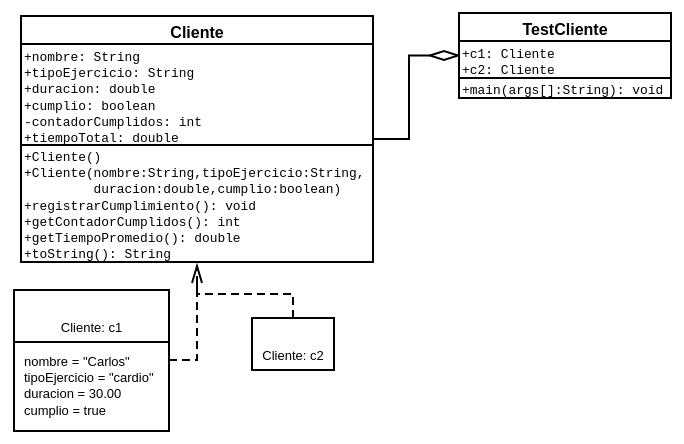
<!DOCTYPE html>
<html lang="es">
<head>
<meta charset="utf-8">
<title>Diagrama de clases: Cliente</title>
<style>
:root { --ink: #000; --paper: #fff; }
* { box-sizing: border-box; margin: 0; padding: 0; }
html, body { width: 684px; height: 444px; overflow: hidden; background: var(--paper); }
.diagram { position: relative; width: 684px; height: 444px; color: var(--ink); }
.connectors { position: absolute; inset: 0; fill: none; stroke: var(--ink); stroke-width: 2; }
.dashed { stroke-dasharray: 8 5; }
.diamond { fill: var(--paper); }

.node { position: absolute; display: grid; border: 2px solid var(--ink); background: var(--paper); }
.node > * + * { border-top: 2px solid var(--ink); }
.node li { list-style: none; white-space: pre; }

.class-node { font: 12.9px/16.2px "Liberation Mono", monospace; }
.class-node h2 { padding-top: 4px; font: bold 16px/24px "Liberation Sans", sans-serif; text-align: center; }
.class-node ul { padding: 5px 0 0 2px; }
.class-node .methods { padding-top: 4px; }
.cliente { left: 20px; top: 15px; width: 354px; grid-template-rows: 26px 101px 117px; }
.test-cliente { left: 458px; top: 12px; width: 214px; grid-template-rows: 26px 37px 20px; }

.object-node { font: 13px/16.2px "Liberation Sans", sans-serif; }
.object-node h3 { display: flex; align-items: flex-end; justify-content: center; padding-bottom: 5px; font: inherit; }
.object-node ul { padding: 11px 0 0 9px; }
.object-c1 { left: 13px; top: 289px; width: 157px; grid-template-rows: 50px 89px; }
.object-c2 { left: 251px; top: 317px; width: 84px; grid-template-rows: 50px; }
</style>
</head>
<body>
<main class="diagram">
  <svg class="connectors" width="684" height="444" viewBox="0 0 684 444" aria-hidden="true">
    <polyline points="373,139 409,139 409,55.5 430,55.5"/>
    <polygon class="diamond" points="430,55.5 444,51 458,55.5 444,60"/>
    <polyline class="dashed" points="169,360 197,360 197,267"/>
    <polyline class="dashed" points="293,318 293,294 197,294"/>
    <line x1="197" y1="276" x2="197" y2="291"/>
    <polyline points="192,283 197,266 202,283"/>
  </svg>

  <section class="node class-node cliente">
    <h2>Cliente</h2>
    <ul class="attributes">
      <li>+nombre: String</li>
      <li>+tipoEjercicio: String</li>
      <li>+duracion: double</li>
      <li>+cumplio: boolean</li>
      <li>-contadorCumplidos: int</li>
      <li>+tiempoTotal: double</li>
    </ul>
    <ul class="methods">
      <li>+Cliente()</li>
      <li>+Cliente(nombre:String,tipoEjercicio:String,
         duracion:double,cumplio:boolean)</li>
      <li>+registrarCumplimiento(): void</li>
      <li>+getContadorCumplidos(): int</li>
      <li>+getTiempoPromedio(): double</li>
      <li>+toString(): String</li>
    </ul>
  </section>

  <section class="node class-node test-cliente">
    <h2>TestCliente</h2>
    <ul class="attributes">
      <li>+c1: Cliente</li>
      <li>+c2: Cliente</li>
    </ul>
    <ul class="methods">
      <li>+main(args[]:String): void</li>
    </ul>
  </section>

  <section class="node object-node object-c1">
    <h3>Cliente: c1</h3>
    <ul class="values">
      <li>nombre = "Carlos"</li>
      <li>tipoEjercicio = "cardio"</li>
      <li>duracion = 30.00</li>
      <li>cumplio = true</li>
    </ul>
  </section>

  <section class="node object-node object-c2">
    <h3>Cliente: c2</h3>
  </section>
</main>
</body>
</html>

→ **Problem requirements**
Set down each line from the line containing "duracion:double,cumplio:boolean)</li>" through the final line of the data, exactly and with nothing added.

→ **Solution to the exercise**
         duracion:double,cumplio:boolean)</li>
      <li>+registrarCumplimiento(): void</li>
      <li>+getContadorCumplidos(): int</li>
      <li>+getTiempoPromedio(): double</li>
      <li>+toString(): String</li>
    </ul>
  </section>

  <section class="node class-node test-cliente">
    <h2>TestCliente</h2>
    <ul class="attributes">
      <li>+c1: Cliente</li>
      <li>+c2: Cliente</li>
    </ul>
    <ul class="methods">
      <li>+main(args[]:String): void</li>
    </ul>
  </section>

  <section class="node object-node object-c1">
    <h3>Cliente: c1</h3>
    <ul class="values">
      <li>nombre = "Carlos"</li>
      <li>tipoEjercicio = "cardio"</li>
      <li>duracion = 30.00</li>
      <li>cumplio = true</li>
    </ul>
  </section>

  <section class="node object-node object-c2">
    <h3>Cliente: c2</h3>
  </section>
</main>
</body>
</html>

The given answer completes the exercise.